INFORMATION PROVIDED ▸
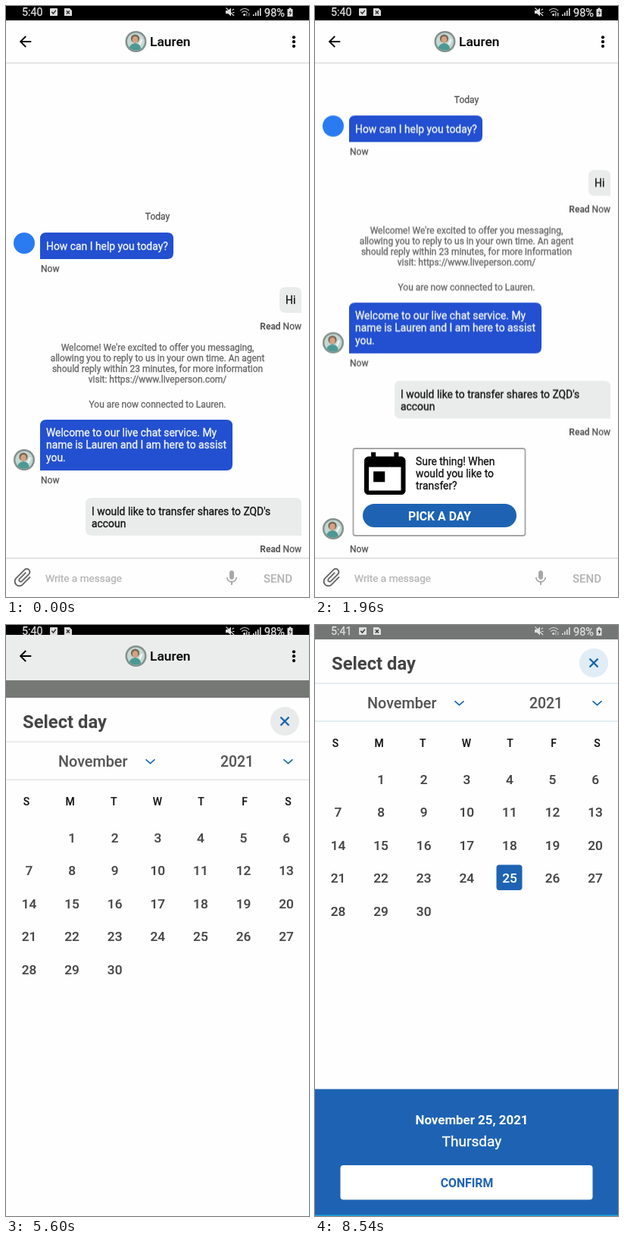
Animation of 400 by 780 pixels, one loop 9240 ms. Source, as an HTML page:

```html
<!DOCTYPE html>
<html lang="en">
<head>
<meta charset="utf-8">
<title>Chat and day picker</title>
<style>
html, body { margin: 0; width: 100%; height: 100%; overflow: hidden; background: #fff; }
svg { display: block; width: 400px; height: 780px; }
text { font-family: Roboto, sans-serif; font-size: 12px; fill: currentColor; stroke: currentColor; stroke-width: .3px; white-space: pre; }
.msg text { font-size: 13.9px; }
.mid { text-anchor: middle; }
.end { text-anchor: end; }
.b { font-weight: 700; stroke-width: 0; }
.m { font-weight: 500; stroke-width: .1px; }
.note { color: #666; }
.small { color: #555; }
.line { fill: none; stroke: #1565b0; stroke-width: 1.6; }

.a { animation: 9240ms linear infinite; }
.step { animation-timing-function: step-end; }
.cursor { animation-name: blink; }
.today { animation-name: today; }
.list { animation-name: list; }
.card { animation-name: card; }
.dim { animation-name: dim; }
.head { animation-name: head; }
.lift { animation-name: lift; }
.top { animation-name: top; }
.sheet { animation-name: sheet; }
.cool { animation-name: cool; }
.old { animation-name: old; }
.new { animation-name: new; }
.picked { animation-name: picked; }
.net { animation-name: net; }

@keyframes blink {
  0%, 6.05%, 18.93%, 29.53%, 40.9%, 52.26% { opacity: 0; }
  .75%, 12.87%, 24.23%, 35.59%, 46.2%, 58.32%, 100% { opacity: 1; }
}
@keyframes today {
  0% { transform: none; }
  15.52%, 100% { transform: translateY(-154px); }
}
@keyframes list {
  0%, 15.52% { transform: translateY(0); animation-timing-function: cubic-bezier(.37, 0, .63, 1); }
  18.4%, 100% { transform: translateY(-154.5px); }
}
@keyframes card { 0%, 18.4% { opacity: 0; } 19.91%, 100% { opacity: 1; } }
@keyframes dim { 0%, 58.33% { opacity: 0; } 60.6%, 100% { opacity: 1; } }
@keyframes head { 0% { opacity: 1; } 61.04%, 100% { opacity: 0; } }
@keyframes lift { 0%, 58.33% { transform: translateY(0); } 60.6%, 100% { transform: translateY(-6px); } }
@keyframes top { 0% { fill: #000; } 61.04%, 100% { fill: #737674; } }
@keyframes sheet {
  0%, 58.345% { transform: translateY(761px); animation-timing-function: cubic-bezier(.333, 1, .667, 1); }
  62.6%, 100% { transform: translateY(0); }
}
@keyframes cool { 0% { opacity: 0; } 62.1%, 100% { opacity: 1; } }
@keyframes old { 0% { opacity: 1; } 67.4%, 100% { opacity: 0; } }
@keyframes new { 0% { opacity: 0; } 67.4%, 100% { opacity: 1; } }
@keyframes picked { 0% { opacity: 0; } 80.29%, 100% { opacity: 1; } }
@keyframes net { 0%, 92.4% { opacity: .5; } 11.35%, 100% { opacity: .85; } }
</style>
</head>
<body>
<svg viewBox="0 0 400 780">
  <defs>
    <clipPath id="disc"><circle r="11.5"/></clipPath>
    <g id="avatar">
      <circle r="14" fill="#84908d"/>
      <circle r="11.5" fill="#c3d8d3"/>
      <g clip-path="url(#disc)">
        <path d="M-10 12Q-9 3 -1 2Q7 3 7 12Z" fill="#4c9993"/>
        <circle cx="-1" cy="-4" r="5.6" fill="#7b6655"/>
        <ellipse cx="-1" cy="-2.5" rx="3.7" ry="4.6" fill="#d5a283"/>
        <path d="M5 4L8 -3" stroke="#f4f6f5" stroke-width="2.4"/>
      </g>
    </g>
    <path id="chevron" d="M-6 -2.6L0 2.6L6 -2.6"/>
  </defs>

  <rect width="400" height="780" fill="#fefefe"/>

  <!-- conversation -->
  <text class="a step today mid small" x="200" y="281.5">Today</text>
  <g class="a list">
    <circle cx="24" cy="313" r="14" fill="#2a7bf2"/>
    <g fill="#2350d0">
      <path d="M53 299H213Q221 299 221 307V326Q221 334 213 334H45V307Q45 299 53 299Z"/>
      <path d="M53 546H291Q299 546 299 554V605Q299 613 291 613H45V554Q45 546 53 546Z"/>
    </g>
    <g fill="#eaecec">
      <path d="M369 371H382Q390 371 390 379V405H369Q361 405 361 397V379Q361 371 369 371Z"/>
      <path d="M113 649H382Q390 649 390 657V699H113Q105 699 105 691V657Q105 649 113 649Z"/>
    </g>
    <g class="msg" color="#f4f7ff">
      <text x="53" y="321.5">How can I help you today?</text>
      <text x="53" y="568">Welcome to our live chat service. My</text>
      <text x="53" y="584.3">name is Lauren and I am here to assist</text>
      <text x="53" y="600.6">you.</text>
    </g>
    <g class="msg" color="#111">
      <text x="369" y="392.5">Hi</text>
      <text x="113" y="671.5">I would like to transfer shares to ZQD's</text>
      <text x="113" y="687.8">accoun</text>
    </g>
    <g class="small">
      <text x="46" y="350.5">Now</text>
      <text x="46" y="629.5">Now</text>
      <text class="end" x="390" y="426.5"><tspan class="b">Read</tspan> Now</text>
      <text class="end" x="390" y="721.3"><tspan class="b">Read</tspan> Now</text>
    </g>
    <g class="note mid">
      <text x="200" y="454.8">Welcome! We're excited to offer you messaging,</text>
      <text x="200" y="469">allowing you to reply to us in your own time. An agent</text>
      <text x="200" y="483.2">should reply within 23 minutes, for more information</text>
      <text x="200" y="497.4">visit: https://www.liveperson.com/</text>
      <text x="200" y="529.8">You are now connected to Lauren.</text>
    </g>
    <use href="#avatar" x="24" y="599"/>
  </g>

  <g class="a card">
    <rect x="50.5" y="584" width="227" height="115" rx="3" fill="#fff" stroke="#a6a6a6" stroke-width="1.8"/>
    <path transform="translate(55.9 586.2) scale(3.03 2.8)" d="M19 3h-1V1h-2v2H8V1H6v2H5c-1.11 0-1.99.9-1.99 2L3 19c0 1.1.89 2 2 2h14c1.1 0 2-.9 2-2V5c0-1.1-.9-2-2-2zm0 16H5V8h14v11zM7 10h5v5H7z"/>
    <g class="msg" color="#111">
      <text x="133" y="606">Sure thing! When</text>
      <text x="133" y="622">would you like to</text>
      <text x="133" y="638">transfer?</text>
    </g>
    <rect x="63" y="657" width="203" height="31" rx="15.5" fill="#1e63b3"/>
    <text class="mid b" x="164.5" y="678.5" style="font-size:15.8px" color="#fff">PICK A DAY</text>
    <use href="#avatar" x="24" y="690"/>
    <text class="small" x="46" y="721.3">Now</text>
  </g>

  <!-- message bar -->
  <rect y="728" width="400" height="52" fill="#fefefe"/>
  <rect y="728" width="400" height="1.6" fill="#dcdcdc"/>
  <path transform="translate(22.5 754.5) rotate(45) scale(1.25) translate(-12.5 -12)" fill="#666" d="M16.5 6v11.5c0 2.21-1.79 4-4 4s-4-1.79-4-4V5c0-1.38 1.12-2.5 2.5-2.5s2.5 1.12 2.5 2.5v10.5c0 .55-.45 1-1 1s-1-.45-1-1V6H10v9.5c0 1.38 1.12 2.5 2.5 2.5s2.5-1.12 2.5-2.5V5c0-2.21-1.79-4-4-4S7 2.79 7 5v12.5c0 3.04 2.46 5.5 5.5 5.5s5.5-2.46 5.5-5.5V6h-1.5z"/>
  <g color="#b4b4b4">
    <text x="52" y="759.8" style="font-size:13.6px">Write a message</text>
    <text class="m" x="340" y="761.2" style="font-size:15px">SEND</text>
  </g>
  <path transform="translate(286 743)" fill="#a8a8a8" d="M12 14c1.66 0 2.99-1.34 2.99-3L15 5c0-1.66-1.34-3-3-3S9 3.34 9 5v6c0 1.66 1.34 3 3 3zm5.3-3c0 3-2.54 5.1-5.3 5.1S6.7 14 6.7 11H5c0 3.41 2.72 6.23 6 6.72V21h2v-3.28c3.28-.48 6-3.3 6-6.72h-1.7z"/>
  <rect class="a step cursor" x="51.5" y="745" width="2.5" height="20" fill="#2a9fc0"/>

  <rect class="a dim" y="73" width="400" height="707" fill="#000500" fill-opacity=".54"/>

  <!-- status bar -->
  <rect class="a step top" width="400" height="97" fill="#000"/>
  <g color="#dedede" fill="#dedede">
    <text class="a step old" x="21" y="13.4" style="font-size:14.2px">5:40</text>
    <text class="a step new" x="21" y="13.4" style="font-size:14.2px">5:41</text>
    <text x="341" y="13.6" style="font-size:14.5px">98%</text>
    <rect x="58" y="3" width="10" height="10" rx="1"/>
    <path d="M60.3 7.8L62.4 10L66 5.6" fill="none" stroke="#333" stroke-width="1.5"/>
    <path d="M77 3h7l3 3v7H77Z"/>
    <path d="M79.8 6.2L84 10.6M84 6.2L79.8 10.6" stroke="#333" stroke-width="1.4"/>
    <path d="M290 6h3l4 -3.5v11L293 10h-3Z"/>
    <path d="M290.5 2.5L301 13M298.5 5.5L301 4M299 8.5h2.5" stroke="#dedede" stroke-width="1.1"/>
    <path d="M309 6Q315 .8 321 6M311 8.6Q315 5 319 8.6" fill="none" stroke="#dedede" stroke-width="1.2" opacity=".8"/>
    <circle cx="314.6" cy="11.6" r="1.5"/>
    <path class="a step net" d="M317 13.5V9h1.5v4.5ZM320 13.5V9h1.5v4.5Z"/>
    <path d="M326 13v-2h1.6v2ZM329 13V8.5h1.6V13ZM332 13V6h1.6v7ZM335 13V3h1.6v10Z"/>
    <path d="M371.5 4h2V2.5h3V4h2v10h-7Z"/>
    <path d="M376 5l-2.6 4.2h1.8L374.3 13l2.9 -4.7h-1.9Z" fill="#222"/>
  </g>

  <!-- title bar -->
  <g class="a step head">
    <rect y="19" width="400" height="78" fill="#fefefe"/>
    <rect class="a dim" y="73" width="400" height="24" fill="#757875"/>
    <g class="a lift">
      <rect y="19" width="400" height="57" fill="#fefefe"/>
      <rect y="74.5" width="400" height="1.5" fill="#dedede"/>
      <rect class="a dim" y="19" width="400" height="60" fill="#ebedec"/>
      <path transform="translate(13.9 35.4) scale(.97)" d="M20 11H7.83l5.59-5.59L12 4l-8 8 8 8 1.41-1.41L7.83 13H20v-2z"/>
      <use href="#avatar" x="171.5" y="47"/>
      <text class="m" x="190" y="53.3" style="font-size:17.4px" color="#000">Lauren</text>
      <circle cx="380" cy="41.3" r="2.1"/>
      <circle cx="380" cy="47.2" r="2.1"/>
      <circle cx="380" cy="53.1" r="2.1"/>
    </g>
  </g>

  <!-- day picker -->
  <g class="a sheet">
    <rect y="19" width="400" height="761" fill="#fefefe"/>
    <g fill="#e4e6e6">
      <rect y="76.5" width="400" height="1.5"/><rect y="126.5" width="400" height="1.5"/>
      <circle cx="368" cy="50" r="19" fill="#e9ebeb"/>
    </g>
    <g class="a step cool" fill="#dfecf3">
      <rect y="76.5" width="400" height="1.5"/><rect y="126.5" width="400" height="1.5"/>
      <circle cx="368" cy="50" r="19" fill="#e1edf6"/>
    </g>
    <path class="line" d="M362.5 44.5L373.5 55.5M373.5 44.5L362.5 55.5" style="stroke-width:2.4"/>
    <text class="b" x="22" y="59.2" style="font-size:23.8px" color="#444">Select day</text>
    <g color="#555">
      <text class="m" x="69" y="110" style="font-size:19.8px">November</text>
      <text class="m" x="283" y="110" style="font-size:19.4px">2021</text>
    </g>
    <g class="line"><use href="#chevron" x="190.5" y="103"/><use href="#chevron" x="372.5" y="103"/></g>
    <g id="week" class="mid" color="#111"></g>
    <g id="days" class="mid" color="#444"></g>
  </g>

  <!-- chosen day -->
  <g class="a step picked">
    <rect x="239.5" y="316.5" width="34" height="33.5" rx="4" fill="#1e63b3"/>
    <rect y="612.5" width="400" height="167.5" fill="#1e63b3"/>
    <rect y="778.5" width="400" height="1.5" fill="#1ca5d8"/>
    <rect x="33.5" y="713" width="333" height="45.5" rx="4" fill="#fff"/>
    <g class="mid" color="#fff">
      <text class="m" x="257" y="340.1" style="font-size:17.3px">25</text>
      <text class="b" x="207" y="659.4" style="font-size:16.9px">November 25, 2021</text>
      <text x="207" y="688" style="font-size:19.1px">Thursday</text>
      <text class="b" x="200.5" y="741.6" style="font-size:15.8px" color="#1e63b3">CONFIRM</text>
    </g>
  </g>
</svg>
<script>
const label = (id, x, y, size, str) => {
  const el = document.createElementNS('http://www.w3.org/2000/svg', 'text');
  el.setAttribute('x', x);
  el.setAttribute('y', y);
  el.setAttribute('class', 'm');
  el.style.fontSize = size + 'px';
  el.textContent = str;
  document.getElementById(id).append(el);
};
[...'SMTWTFS'].forEach((c, i) => label('week', 27 + i * 57.6, 161, 14, c));
for (let d = 1; d <= 30; d++)
  label('days', 30.5 + d % 7 * 56.6, 209.7 + Math.floor(d / 7) * 43.45, 17.3, d);
</script>
</body>
</html>
```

TASK GOAL ▸ Gather all lines of the records that include the word "circle".

EXERCISE OUTPUT ▸
    <clipPath id="disc"><circle r="11.5"/></clipPath>
      <circle r="14" fill="#84908d"/>
      <circle r="11.5" fill="#c3d8d3"/>
        <circle cx="-1" cy="-4" r="5.6" fill="#7b6655"/>
    <circle cx="24" cy="313" r="14" fill="#2a7bf2"/>
    <circle cx="314.6" cy="11.6" r="1.5"/>
      <circle cx="380" cy="41.3" r="2.1"/>
      <circle cx="380" cy="47.2" r="2.1"/>
      <circle cx="380" cy="53.1" r="2.1"/>
      <circle cx="368" cy="50" r="19" fill="#e9ebeb"/>
      <circle cx="368" cy="50" r="19" fill="#e1edf6"/>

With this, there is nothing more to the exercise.